Winners of this contest will not be announced until October (2011), so the wait for some of these results seems rather interminable. But meanwhile, there’s new visibility as a byproduct.
The list of promotional to-dos for Separation of Faith seems to grow exponentially by the day, appearing even longer, I sometimes think, because authors have to do all the work themselves (until they become famous … 🙂 …). I’ve been collecting promotional tips, which I’ll be sharing with you in a post later this week.
Current New Project
This is also the week that I will finally begin earnestly writing my next book, which I’ve decided will be my nonfiction story about the last year initiated by the breast cancer. (You can search this blog for all relevant references once the breast cancer popped up.)

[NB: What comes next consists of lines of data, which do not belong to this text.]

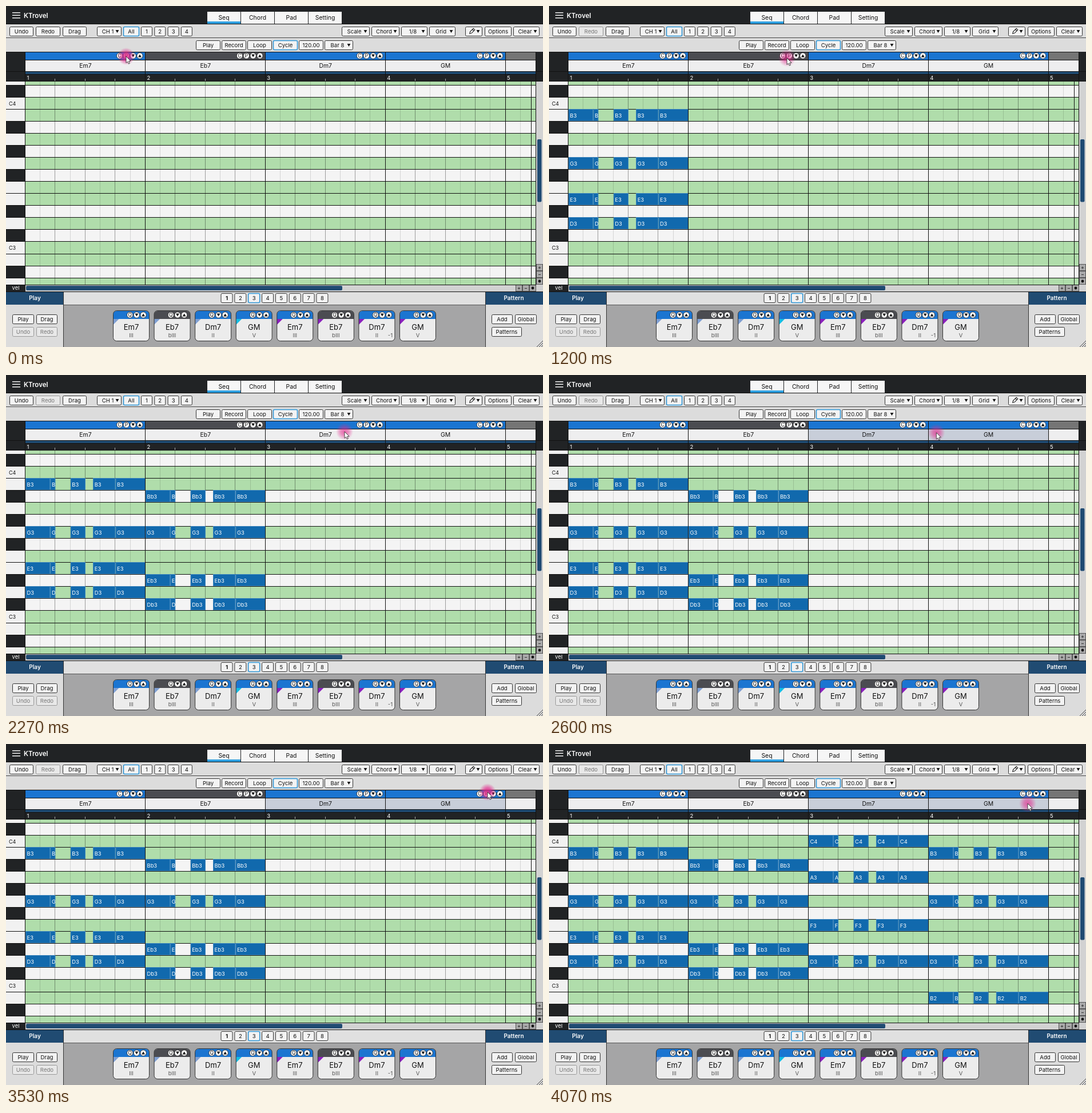
Recreate the animation shown at these times as an HTML page with a canvas. Size 939 px wide and 596 px high, loop 4140 ms.

```html
<!DOCTYPE html>
<html lang="en">
<head>
<meta charset="utf-8">
<title>Phrase sequencer</title>
<style>
html, body { margin: 0; width: 100%; height: 100%; overflow: hidden; background: #222; }
canvas { display: block; width: 939px; height: 596px; }
</style>
</head>
<body>
<canvas id="stage" width="939" height="596"></canvas>
<script>
const ctx = document.getElementById('stage').getContext('2d');
const FONT = 'Inter, "Liberation Sans", sans-serif';
const DARK = '#212325', NAVY = '#204b72', BLUE = '#1b75d1', SLATE = '#4b4c51';
const INK = '#111', PAPER = '#f3f3f3', GREEN = '#b0ddab', ACTIVE = '#2f96d6', TRACK = '#d2d2d2';
const LEFT = 34, BAR = 209.9, EIGHTH = BAR / 8;
const TOP = 131.5, C4_Y = 159.5, ROW = 21.04;
const LOOP = 4140, FPS = 15;

const CHORDS = ['Em7', 'Eb7', 'Dm7', 'GM'];
const ROMAN = ['III', 'bIII', 'II', 'V'];
const SCALE = ['C', 'Db', 'D', 'Eb', 'E', 'F', 'Gb', 'G', 'Ab', 'A', 'Bb', 'B'];
// Pitches are counted in semitones below C4
const VOICES = [[1, 5, 8, 10], [2, 5, 9, 11], [0, 3, 7, 10], [1, 5, 10, 13]];
const RHYTHM = [[0, 1.65], [1.65, 2], [3, 4], [4.5, 6], [6, 8]];
const FILLED_AT = [11, 24, 54, 54];

// Pointer path: tick, x, y, easing into this point
const PATH = [
  [10.5, 210, 88], [18, 416, 91, 'both'], [20, 420, 87, 'out'],
  [27, 420, 87], [34, 592, 99, 'both'], [35, 592, 99],
  [43, 788, 103, 'in'], [44, 808, 95], [50, 842, 84, 'out'],
  [54.5, 842, 84], [61, 837, 104, 'both']
];
const PRESSES = [[0, 11], [23, 28], [53, 56]];
const EASE = {
  in: p => p ** 1.2,
  out: p => 1 - (1 - p) ** 2,
  both: p => p * p * (3 - 2 * p)
};

function rect(x, y, w, h, color) {
  ctx.fillStyle = color;
  ctx.fillRect(x, y, w, h);
}

function hline(x1, x2, y, color = '#111') { rect(x1, Math.round(y), x2 - x1, 1, color); }
function vline(x, y1, y2, color = '#111') { rect(Math.floor(x), y1, 1, y2 - y1, color); }

function text(str, x, y, size, color = INK, align = 'center', weight = 400) {
  ctx.font = `${weight} ${size}px ${FONT}`;
  ctx.textAlign = align;
  ctx.fillStyle = color;
  ctx.fillText(str, x, y + size * 0.364);
}

function box(x, y, w, h, r, fill, stroke, line = 1) {
  ctx.beginPath();
  ctx.roundRect(x, y, w, h, r);
  if (fill) { ctx.fillStyle = fill; ctx.fill(); }
  if (stroke) { ctx.strokeStyle = stroke; ctx.lineWidth = line; ctx.stroke(); }
}

function poly(points, fill, stroke, line = 1) {
  ctx.beginPath();
  points.forEach(([x, y]) => ctx.lineTo(x, y));
  ctx.closePath();
  if (fill) { ctx.fillStyle = fill; ctx.fill(); }
  if (stroke) { ctx.strokeStyle = stroke; ctx.lineWidth = line; ctx.stroke(); }
}

function arrow(x, y, dir, w = 2.9) {
  poly([[x - w, y - 2.4 * dir], [x + w, y - 2.4 * dir], [x, y + 2.6 * dir]], INK);
}

function button(label, x1, x2, y, { on, off, menu, bold } = {}) {
  box(x1 + 0.5, y + 0.5, x2 - x1 - 1, 16, 2, off ? '#e8e8e8' : PAPER,
    on ? ACTIVE : off ? '#999' : '#333', on ? 1.6 : 1);
  text(label, (x1 + x2) / 2 - (menu ? 2.5 : 0), y + 8.5, 9.6, off ? '#777' : INK, 'center', bold ? 700 : 400);
  if (menu) arrow(x2 - 7.5, y + 8.5, 1);
}

function chip(x, y, glyph) {
  ctx.beginPath();
  ctx.arc(x, y, 5.2, 0, 7);
  ctx.fillStyle = '#fff';
  ctx.fill();
  ctx.strokeStyle = '#222';
  ctx.lineWidth = 0.8;
  ctx.stroke();
  if (glyph === 'v' || glyph === '^') arrow(x, y, glyph === 'v' ? 1 : -1);
  else text(glyph, x, y, 8.5);
}

function pencil(x, y) {
  ctx.save();
  ctx.translate(x, y);
  ctx.rotate(Math.PI / 4);
  poly([[-1.8, -5], [1.8, -5], [1.8, 3], [0, 6], [-1.8, 3]], null, INK);
  hline(-2, 2, -3);
  ctx.restore();
}

function topBar() {
  rect(0, 0, 939, 32, DARK);
  for (let i = 0; i < 3; i++) rect(11, 11 + i * 4.6, 14, 1.4, '#fff');
  text('KTrovel', 31, 16.5, 11.5, '#fff', 'left', 600);
  ['Seq', 'Chord', 'Pad', 'Setting'].forEach((name, i) => {
    rect(352 + i * 59, 10, 58, 21, '#f6f6f6');
    text(name, 381 + i * 59, 20.5, 10.4);
  });
  rect(352, 27, 58, 4, '#2d9fe0');
}

function toolbars(redoOff) {
  rect(0, 31, 939, 49, '#dcdcdc');
  hline(0, 939, 31);
  hline(0, 939, 55, '#444');
  button('Undo', 6, 48, 36);
  button('Redo', 52, 95, 36, { off: redoOff });
  button('Drag', 99, 141, 36);
  button('CH 1', 159, 202, 36, { menu: true });
  button('All', 205, 233, 36, { on: true });
  for (let i = 0; i < 4; i++) button(String(i + 1), 236 + i * 23.3, 256 + i * 23.3, 36);
  button('Scale', 587, 636, 36, { menu: true });
  button('Chord', 639, 688, 36, { menu: true });
  button('1/8', 691, 737, 36, { menu: true });
  button('Grid', 740, 786, 36, { menu: true });
  button('', 803, 833, 36, { menu: true });
  pencil(815, 44);
  button('Options', 837, 884, 36);
  button('Clear', 887, 933, 36, { menu: true });
  button('Play', 332, 375, 60);
  button('Record', 377, 420, 60);
  button('Loop', 422, 465, 60);
  button('Cycle', 467, 510, 60, { on: true });
  button('120.00', 512, 555, 60);
  button('Bar 8', 557, 607, 60, { menu: true });
}

function header(selected) {
  rect(0, 80, 939, 52, DARK);
  for (let i = 0; i < 5; i++) {
    const x = LEFT + i * BAR, w = Math.min(BAR, 926 - x);
    rect(x, 81, w, 13, i === 4 ? '#757575' : i === 1 ? SLATE : BLUE);
    rect(x, 94, w, 20, selected.includes(i) ? '#c8ced9' : '#eeeeef');
    if (i < 4) {
      text(CHORDS[i], x + BAR / 2, 104.5, 10.4);
      ['C', 'P', 'v', '^'].forEach((g, k) => chip(x + 164.6 + k * 11.8, 87, g));
    }
  }
  hline(0, 926, 80);
  hline(33, 926, 94);
  hline(33, 926, 114);
  rect(33, 115, 893, 4, NAVY);
  hline(0, 939, 114);
  hline(33, 926, 119);
  for (let i = 0; i < 5; i++) {
    const x = LEFT + i * BAR;
    text(String(i + 1), x + 2.5, 126, 9.6, '#fff', 'left');
    for (let b = 2; b < 8 && x + b * EIGHTH < 918; b += 2) vline(x + b * EIGHTH - 0.5, 127, 131, '#aaa');
  }
}

function roll(tick) {
  ctx.save();
  ctx.beginPath();
  ctx.rect(0, TOP, 926, 355.5);
  ctx.clip();
  for (let n = -2; n < 16; n++) {
    const y = C4_Y + n * ROW, black = SCALE[(24 - n) % 12].length > 1;
    rect(0, y, 33, ROW + 1, black ? DARK : '#f1f1f1');
    rect(33, y, 893, ROW + 1, black ? '#f4f4f4' : GREEN);
  }
  for (let k = 1; k < 34; k++) {
    if (k % 8) vline(LEFT + k * EIGHTH - 0.5, TOP, 487, k % 2 ? 'rgba(0,0,0,.13)' : 'rgba(0,0,0,.36)');
  }
  for (let n = -1; n < 16; n++) hline(0, 926, C4_Y + n * ROW - 0.5);
  text('C4', 5, C4_Y + 11, 9, INK, 'left');
  text('C3', 5, C4_Y + 12 * ROW + 11, 9, INK, 'left');
  VOICES.forEach((voices, bar) => {
    if (tick >= FILLED_AT[bar]) voices.forEach(n => RHYTHM.forEach(span => note(bar, n, span)));
  });
  ctx.restore();
  for (let i = 0; i < 5; i++) vline(LEFT + i * BAR - 0.5, 80, 487);
  vline(918, TOP, 487);
  vline(926, 80, 487);
  hline(0, 939, 131);
}

function note(bar, n, [from, to]) {
  const x = LEFT + bar * BAR + from * EIGHTH, y = Math.round(C4_Y + n * ROW - 0.5);
  const w = (to - from) * EIGHTH;
  ctx.save();
  ctx.beginPath();
  ctx.rect(x, y, w, 21);
  ctx.clip();
  rect(x, y, w, 21, '#1169ad');
  ctx.strokeStyle = '#4288be';
  ctx.lineWidth = 1;
  ctx.strokeRect(x + 0.5, y + 0.5, w - 1, 20);
  text(SCALE[(24 - n) % 12] + (n > 12 ? 2 : n > 0 ? 3 : 4), x + 2.6, y + 11.5, 9.4, '#fff', 'left');
  ctx.restore();
}

function zoomKey(x, y, w, h, glyph) {
  rect(x, y, w, h, '#a9a9a9');
  ctx.strokeStyle = '#555';
  ctx.lineWidth = 1;
  ctx.strokeRect(x + 0.5, y + 0.5, w - 1, h - 1);
  if (glyph !== 'dot') return text(glyph, x + w / 2, y + h / 2, 9);
  ctx.beginPath();
  ctx.arc(x + w / 2, y + h / 2, 2.4, 0, 7);
  ctx.fillStyle = INK;
  ctx.fill();
}

function scrollbars() {
  rect(927, 132, 12, 355, TRACK);
  box(929, 233, 7.5, 109.5, 2, NAVY);
  rect(0, 487, 34, 12, DARK);
  text('vel', 17, 493, 9.5, '#fff');
  rect(34, 487, 905, 12, TRACK);
  box(35, 489, 553, 8, 2, NAVY);
  ['+', '−', 'dot'].forEach((g, i) => {
    zoomKey(927, 451 + i * 12, 12, 12, g);
    zoomKey(891 + i * 12, 487, 12, 12, g);
  });
  hline(0, 927, 487);
  hline(0, 939, 499);
}

function card(i) {
  const x = 187 + i * 71.57, k = i % 4, cx = x + 32;
  box(x + 0.5, 533, 63, 52.5, 6, '#ececec');
  ctx.save();
  ctx.clip();
  rect(x, 532, 64, 15, k === 1 ? SLATE : BLUE);
  poly([[x, 547], [x + 10.5, 547], [x, 557.5]], i > 3 ? '#8b20bd' : i === 3 ? '#12bde3' : '#7f9fd2');
  ctx.restore();
  box(x + 0.5, 532.5, 63, 53, 6, null, '#333');
  ['Q', 'v', '^'].forEach((g, j) => chip(x + 29.7 + j * 11.7, 540, g));
  text(CHORDS[k], cx, 561.5, 13);
  text(ROMAN[k], cx, 576, 9.6, '#555');
  if (i === 6) text('-1', x + 55.5, 576, 9.6, '#555');
}

function panels() {
  rect(0, 500, 939, 96, '#dcdcdc');
  rect(101, 523, 737, 73, '#a5a5a6');
  rect(101, 500, 737, 22, '#e0e0e0');
  rect(0, 500, 100, 22, NAVY);
  rect(839, 500, 100, 22, NAVY);
  text('Play', 50.5, 510.5, 10, '#fff', 'center', 600);
  text('Pattern', 888, 510.5, 10, '#fff', 'center', 600);
  hline(101, 838, 522, '#555');
  vline(100, 500, 596, '#333');
  vline(838, 500, 596, '#333');
  for (let i = 0; i < 8; i++) {
    button(String(i + 1), 375.5 + i * 23.85, 396.5 + i * 23.85, 502, { on: i === 2, bold: !i });
  }
  for (let i = 0; i < 8; i++) card(i);
  button('Play', 11, 49, 539);
  button('Drag', 53, 90, 539);
  button('Undo', 11, 49, 561, { off: true });
  button('Redo', 53, 90, 561, { off: true });
  button('Add', 849, 886, 539);
  button('Global', 890, 928, 539);
  button('Patterns', 849, 902, 561);
  ctx.strokeStyle = '#444';
  ctx.lineWidth = 1;
  for (let d = 3; d < 12; d += 4) {
    ctx.beginPath();
    ctx.moveTo(939 - d, 596);
    ctx.lineTo(939, 596 - d);
    ctx.stroke();
  }
}

function pointerAt(tick) {
  const i = PATH.findIndex(p => p[0] > tick);
  if (i === 0) return PATH[0].slice(1);
  if (i < 0) return PATH[PATH.length - 1].slice(1);
  const [t0, x0, y0] = PATH[i - 1], [t1, x1, y1, ease] = PATH[i];
  const p = (tick - t0) / (t1 - t0), e = ease ? EASE[ease](p) : p;
  return [x0 + (x1 - x0) * e, y0 + (y1 - y0) * e];
}

function pointer(x, y, pressed) {
  const glow = ctx.createRadialGradient(x, y, 0, x, y, 15);
  const tint = a => `rgba(228,38,140,${a})`;
  glow.addColorStop(0, tint(pressed ? 0.85 : 0.68));
  glow.addColorStop(0.45, tint(pressed ? 0.7 : 0.48));
  glow.addColorStop(1, tint(0));
  ctx.fillStyle = glow;
  ctx.fillRect(x - 15, y - 15, 30, 30);
  const shape = [[0, 0], [0, 11.5], [2.6, 9.2], [4.4, 13.2], [6.3, 12.3], [4.6, 8.4], [8.1, 8.2]];
  poly(shape.map(([dx, dy]) => [x + dx, y + dy]), '#fff', '#333', 0.9);
}

function draw(tick) {
  const [x, y] = pointerAt(tick);
  const selected = tick < 36 ? [] : x > LEFT + 3 * BAR ? [2, 3] : [2];
  topBar();
  toolbars(tick >= 11);
  header(selected);
  roll(tick);
  scrollbars();
  panels();
  pointer(x, y, PRESSES.some(([from, to]) => tick >= from && tick < to));
}

let shown = -1;
function frame(now) {
  const tick = Math.min(61, Math.floor((now % LOOP + 4) * FPS / 1000));
  if (tick !== shown) draw(shown = tick);
  requestAnimationFrame(frame);
}
requestAnimationFrame(frame);
</script>
</body>
</html>
```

Because I diligently kept a daily journal for many months after the diagnosis, and then wrote substantial notes thereafter, I believe this book will be the quickest to complete and properly edit. (You can also search this blog for all of the references to editing Separation of Faith, the most critical of all the steps in the production of this novel. I believe with all my heart that the high quality of editing is directly correlated to the success we’re beginning to realize in contests. Poor or nonexistent editing can squash the dreams about an otherwise well-written, innovative novel. And that’s the most important lesson learned from the post-completion phases of Separation of Faith!)
Once my nonfiction project is comfortably out of my head, I’m confident that focusing on novel #3 will become easier. As long as the nonfiction effort remains incomplete, I’ve found that there are too many distractions that keep me from the heads-down attention required to effectively fire up the next novel.
Lesson: If you have more than one book in your head, pick one to finish. Spending time scattered across more than one project ends up producing nothing of value at all. As we travel this Journey, unless we’re already celebrities, no one is going to be interested in our “ideas.” The only things publishing professionals want to see are finished books!
So, here I go, all set to create a work of nonfiction that will hopefully prove helpful to women who are finding themselves in the same place I was a year ago. More later on this project as the chapters materialize. Really fun (and incredibly fulfilling) to be moving back into the writing part of this Journey.
Hope you all have a great week!